A year ago Brian Hull was the owner-editor of RI Future. Today it’s Bob Plain. The common wisdom a year ago was that David Cicilline was on his way to defeat. Most recently, he was once again sworn into the U.S. House of Representatives for his second term. Things change. Things change fast.
Sometimes I’ve written things that on reflection I’ve thought better of. I’ve probably trashed or left incomplete about a sixth of what I’ve written on this site. Not every idea I’ve ever had is fully-baked or thought through when I sit down to write it. Sometimes that will lead to a trashed article. Occasionally it leads to bad article.
I don’t always get to write with all the facts in front of me. I’m not a journalist, though occasionally I’ve tried to be. One of the best things about writing for RI Future is getting to meet the journalists of this state, a group of people who I really respect, and have them know me from my work (or Twitter). Actually, that strangers have read and liked something I wrote really makes me smile. That’s better than a whole host of valentines.
But when I’m wrong, I appreciate being called out (though yes, I may very well argue with you). I’m wrong often enough that I know better than to believe in my own infallibility. In fact, there are cases where I’d appreciate being called out more often.
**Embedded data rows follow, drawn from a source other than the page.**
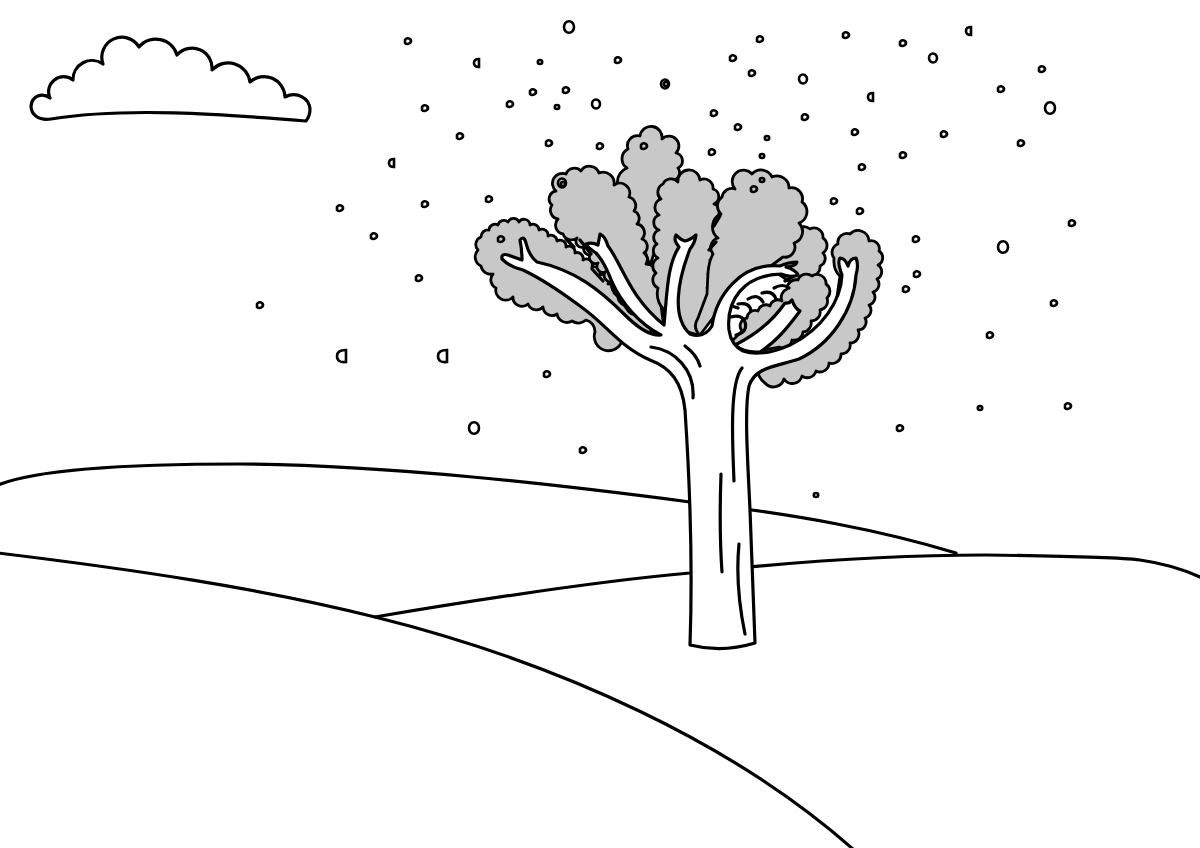
<!DOCTYPE html>
<html lang="en">
<head>
<meta charset="utf-8">
<title>Tree on snowy hills</title>
<style>
:root { --ink: #000; --paper: #fff; --leaf: #c8c8c8; }
html, body { margin: 0; width: 1200px; height: 848px; overflow: hidden; background: var(--paper); }
svg { display: block; }
.line { fill: none; stroke: var(--ink); stroke-width: 3.2; stroke-linecap: round; stroke-linejoin: round; }
.white { fill: var(--paper); }
.foliage { fill: var(--leaf); stroke-width: 2.8; }
.flake { fill: none; stroke: var(--ink); stroke-width: 2.6; }
</style>
</head>
<body>
<svg width="1200" height="848" viewBox="0 0 1200 848" role="img" aria-label="Line drawing of a tree on rolling hills with a cloud and falling snow">
<defs>
<ellipse id="dot" rx="2.2" ry="2" class="flake"/>
<path id="speck" class="flake" d="M-3-1Q-1-4 2-2Q4 0 2 2Q-1 4-3 2Z"/>
<path id="half" class="flake" d="M2-4Q-3-4-3 0Q-3 4 2 4Z"/>
<ellipse id="ring" rx="4" ry="4.5" class="flake"/>
<ellipse id="bigring" rx="5" ry="5.8" class="flake"/>
<path id="bighalf" class="flake" d="M4-6Q-5-6-5 0Q-5 7 4 6Z"/>
</defs>

<g id="hills" class="line">
<path d="M-2 485C40 468 140 464 240 464C390 465 560 485 690 502C800 515 880 530 956 553"/>
<path d="M375 617C500 596 610 580 690 573C790 562 890 555 985 555C1060 556 1115 557 1140 560Q1175 565 1202 578"/>
<path d="M-2 553C130 569 260 588 375 617C560 663 735 744 854 850"/>
</g>

<path id="cloud" class="line" d="M51 119C38 121 31 114 31 106C32 96 42 92 50 98A15 15 0 0 1 73 80A19 19 0 0 1 103 64A20 20 0 0 1 139 47A22 22 0 0 1 177 55A20 20 0 0 1 212 70A22 22 0 0 1 250 82A21 21 0 0 1 285 97C297 91 309 98 310 109Q310 116 306 121C220 114 125 107 51 119Z"/>

<g id="foliage" class="line foliage">
<path d="M627 168A11 11 0 0 1 628 149A10 10 0 0 1 640 136A11 11 0 0 1 662 139A9 9 0 0 1 676 153A8 8 0 0 1 678 168A8 8 0 0 1 675 180L660 192L658 240L650 266L635 222L627 196A15 15 0 0 1 627 168Z"/>
<path d="M794 234A10 10 0 0 1 810 229A9 9 0 0 1 823 238A9 9 0 0 1 823 253A8 8 0 0 1 820 266A9 9 0 0 1 810 276L790 282L770 268Z"/>
<path d="M478 250A8 8 0 0 1 481 237A7 7 0 0 1 489 230A6 6 0 0 1 498 225A6 6 0 0 1 508 222A6 6 0 0 1 519 222A6 6 0 0 1 530 225A6 6 0 0 1 539 230A6 6 0 0 1 548 236A6 6 0 0 1 557 241A6 6 0 0 1 566 247A6 6 0 0 1 575 253A6 6 0 0 1 583 260A6 6 0 0 1 592 267A6 6 0 0 1 599 276A6 6 0 0 1 608 284A6 6 0 0 1 614 293L655 330L622 341A14 14 0 0 1 595 332A12 12 0 0 0 586 320A11 11 0 0 1 572 321A10 10 0 0 1 557 314A9 9 0 0 1 543 307A9 9 0 0 1 528 304A9 9 0 0 1 513 297A10 10 0 0 1 496 288A9 9 0 0 1 493 274A10 10 0 0 1 481 266A10 10 0 0 1 478 250Z"/>
<path d="M556 191A10 10 0 0 1 566 174A9 9 0 0 1 581 171A10 10 0 0 1 599 173A11 11 0 0 1 614 185A10 10 0 0 1 629 197A9 9 0 0 1 634 211A8 8 0 0 1 637 224A9 9 0 0 1 642 239A8 8 0 0 1 644 253A8 8 0 0 1 646 264Q655 264 657 275L664 328L636 314A7 7 0 0 1 628 304A7 7 0 0 1 620 293A7 7 0 0 1 613 282A7 7 0 0 1 605 272A6 6 0 0 1 598 263A6 6 0 0 1 590 255A6 6 0 0 1 584 247A6 6 0 0 1 577 238A9 9 0 0 1 563 234A9 9 0 0 1 558 219A9 9 0 0 1 552 205A8 8 0 0 1 556 191Z"/>
<path d="M661 199A9 9 0 0 1 663 184A9 9 0 0 1 678 182A11 11 0 0 1 700 180A9 9 0 0 1 713 189A8 8 0 0 1 714 204A8 8 0 0 1 716 218A8 8 0 0 1 714 232A8 8 0 0 1 711 246A8 8 0 0 1 710 260A8 8 0 0 1 708 274A8 8 0 0 1 707 288A8 8 0 0 1 704 302A8 8 0 0 1 701 317L699 335L666 326L664 310Q655 300 658 288A9 9 0 0 1 656 273A9 9 0 0 1 658 258A8 8 0 0 1 657 244A8 8 0 0 1 659 230A8 8 0 0 1 659 215A9 9 0 0 1 661 199Z"/>
<path d="M721 214A11 11 0 0 1 722 197A10 10 0 0 1 735 189A11 11 0 0 1 752 174A12 12 0 0 1 772 177A12 12 0 0 1 789 188A11 11 0 0 1 802 202A12 12 0 0 1 799 223A12 12 0 0 1 794 243A10 10 0 0 1 783 257L768 268L740 284L722 306L700 335Q692 328 698 318L707 294C708 278 707 264 713 254A10 10 0 0 1 718 238A14 14 0 0 1 721 214Z"/>
<path d="M798 280A9 9 0 0 1 812 276A9 9 0 0 1 826 284A9 9 0 0 1 827 298A9 9 0 0 1 820 310A9 9 0 0 1 811 321A9 9 0 0 1 803 332A9 9 0 0 1 792 340A9 9 0 0 1 779 347L750 353L731 342L742 331A8 8 0 0 1 747 318A8 8 0 0 1 758 311A8 8 0 0 1 770 306A8 8 0 0 1 782 301A9 9 0 0 1 787 289A9 9 0 0 1 798 280Z"/>
<path d="M834 258A9 9 0 0 1 838 244A9 9 0 0 1 850 234A11 11 0 0 1 869 241A8 8 0 0 1 879 251A8 8 0 0 1 878 265A8 8 0 0 1 877 279A8 8 0 0 1 873 292A8 8 0 0 1 869 305A8 8 0 0 1 865 318A8 8 0 0 1 858 330A9 9 0 0 1 850 343A9 9 0 0 1 841 354A9 9 0 0 1 829 363A9 9 0 0 1 816 371A9 9 0 0 1 802 376A10 10 0 0 1 784 379A11 11 0 0 1 765 383Q758 378 757 368L800 350L835 310L840 276Q833 270 834 258Z"/>
</g>

<g id="leaf-gaps" class="line" stroke-width="2.6">
<path d="M731 317Q742 314 745 322Q748 332 736 335M738 304Q750 302 751 311M748 299Q758 293 763 302M762 293Q773 290 776 299M774 288Q783 283 789 288M729 305L738 308M785 281L794 276M566 239L574 247M580 240L591 254M592 269L603 281M613 290L628 310M720 216L714 226M709 250L716 242"/>
</g>

<g id="tree" class="line">
<path class="white" d="M735 345C755 335 772 322 785 303Q789 304 792 300Q795 309 800 311C788 327 777 341 760 352Q744 353 735 345Z"/>
<path class="white" d="M690 645C693 560 689 470 685 410C682 382 671 368 650 360C620 347 607 325 580 306C557 289 540 278 523 270Q510 267 502 259Q501 253 508 255L522 260Q522 250 520 240Q524 235 526 243Q529 256 537 262C575 270 600 290 625 315C638 328 650 336 661 335C639 324 621 302 612 282Q604 261 596 253Q588 248 586 244Q592 242 598 245L600 234Q605 236 608 246C622 264 629 297 664 325C667 295 667 265 679 247Q673 240 676 235Q681 240 685 241Q690 240 696 235Q695 243 690 249C678 280 671 317 690 334Q704 339 712 326C716 297 740 262 780 266Q789 262 797 262Q796 266 786 267Q796 270 798 275Q790 278 781 274C744 275 726 300 729 330Q731 345 743 351C757 356 774 352 790 345C823 329 841 300 842 275Q837 262 840 258Q845 258 848 266Q850 258 856 258Q859 265 856 275C854 310 831 344 799 359C775 367 755 367 749 386C744 410 748 465 750 510L755 643Q722 653 690 645Z"/>
<path id="bark" d="M651 347C675 350 695 370 693 398M685 346Q697 355 700 366M742 368C730 383 732 435 734 481M721 474Q719 530 722 572M739 544C736 575 740 610 745 634"/>
</g>

<g id="snow">
<use href="#bigring" x="569" y="27"/><use href="#bigring" x="1050" y="108"/><use href="#bigring" x="1003" y="247"/><use href="#bigring" x="474" y="428"/>
<use href="#bighalf" x="342" y="356"/><use href="#bighalf" x="443" y="356"/>
<use href="#ring" x="596" y="104"/><use href="#ring" x="933" y="58"/><use href="#ring" x="803" y="79"/><use href="#ring" x="665" y="84"/><use href="#dot" x="666" y="84"/>
<use href="#half" x="477" y="63"/><use href="#half" x="392" y="163"/><use href="#half" x="871" y="97"/><use href="#half" x="969" y="31"/>
<use href="#speck" x="408" y="41"/><use href="#dot" x="540" y="62"/><use href="#speck" x="618" y="60"/><use href="#speck" x="566" y="90"/><use href="#speck" x="533" y="92"/><use href="#speck" x="510" y="104"/><use href="#dot" x="557" y="107"/><use href="#speck" x="425" y="108"/><use href="#speck" x="460" y="136"/><use href="#speck" x="549" y="143"/><use href="#speck" x="600" y="146"/><use href="#speck" x="644" y="146"/><use href="#ring" x="562" y="183"/><use href="#dot" x="563" y="184"/><use href="#speck" x="489" y="199"/><use href="#speck" x="425" y="204"/><use href="#speck" x="340" y="208"/><use href="#speck" x="374" y="236"/><use href="#speck" x="501" y="239"/><use href="#speck" x="419" y="278"/><use href="#speck" x="260" y="305"/><use href="#speck" x="547" y="374"/><use href="#speck" x="583" y="450"/>
<use href="#speck" x="760" y="39"/><use href="#speck" x="733" y="58"/><use href="#speck" x="752" y="73"/><use href="#speck" x="846" y="35"/><use href="#speck" x="903" y="43"/><use href="#speck" x="1042" y="69"/><use href="#speck" x="1001" y="89"/><use href="#speck" x="714" y="113"/><use href="#speck" x="738" y="127"/><use href="#speck" x="805" y="117"/><use href="#dot" x="767" y="138"/><use href="#speck" x="712" y="152"/><use href="#dot" x="762" y="156"/><use href="#speck" x="855" y="132"/><use href="#speck" x="944" y="134"/><use href="#speck" x="1021" y="143"/><use href="#speck" x="903" y="155"/><use href="#speck" x="862" y="167"/><use href="#dot" x="762" y="180"/><use href="#speck" x="754" y="189"/><use href="#speck" x="834" y="201"/><use href="#speck" x="860" y="211"/><use href="#speck" x="1072" y="223"/><use href="#speck" x="916" y="239"/><use href="#speck" x="917" y="274"/><use href="#speck" x="906" y="289"/><use href="#speck" x="1054" y="303"/><use href="#speck" x="990" y="335"/><use href="#dot" x="980" y="408"/><use href="#speck" x="1068" y="406"/><use href="#speck" x="900" y="428"/><use href="#dot" x="816" y="495"/>
</g>
</svg>
</body>
</html>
And sometimes I’m needlessly caustic. That happens. This is a political blog, and they say politics is one of those things that you shouldn’t talk about around the kitchen table. But politics is also one of those fast-moving things. The people who hate you one day may be singing your praises the next. That said, political people are often like elephants: they rarely forget. And there are a lot of mean elephants up on Smith Hill. There’s also a lot of nice people too.
I describe myself as “a pessimistic optimist” in my little author bio down below. Despite the ways I feel about our politics or our economic situation; despite the fact that I’m not really sure what the solutions are, I’m optimistic that it’s going to better. Because I have faith in this state.
That’s probably been my favorite part of writing for RI Future. I’ve never loved the name of the blog, or the masthead, or the WordPress theme it’s in (no offense). But to me, at its heart, this is a blog about the love of Rhode Island, written by people who want it to be better than it already is. I get to express that love for this state here and have quite a lot of people read it. That’s amazing to me.
When I was in college in North Carolina, my friends said to me, “you really love your state.” And I said, “yeah, but everyone loves their state.” And the response was, “not the way you love yours.” Perhaps that’s true, but I don’t believe it’s unique to me. I believe it’s a quality of Rhode Islanders. I really hate the people who say “I can’t wait to leave this state!” My response is: good riddance, we don’t need you here bringing the rest of down. Rhode Island isn’t a project of government overreach or some kind of conspiracy to make people dependent on the Democratic Party as our detractors claim. If you can’t understand what we we are, why are you here?
Rhode Island is an act of optimism, an act of divine providence, an act of hope. I’m glad I’ve had a year to share that with you. And I hope you’ll stay with RI Future, that you’ll make it daily reading, and share in that hope.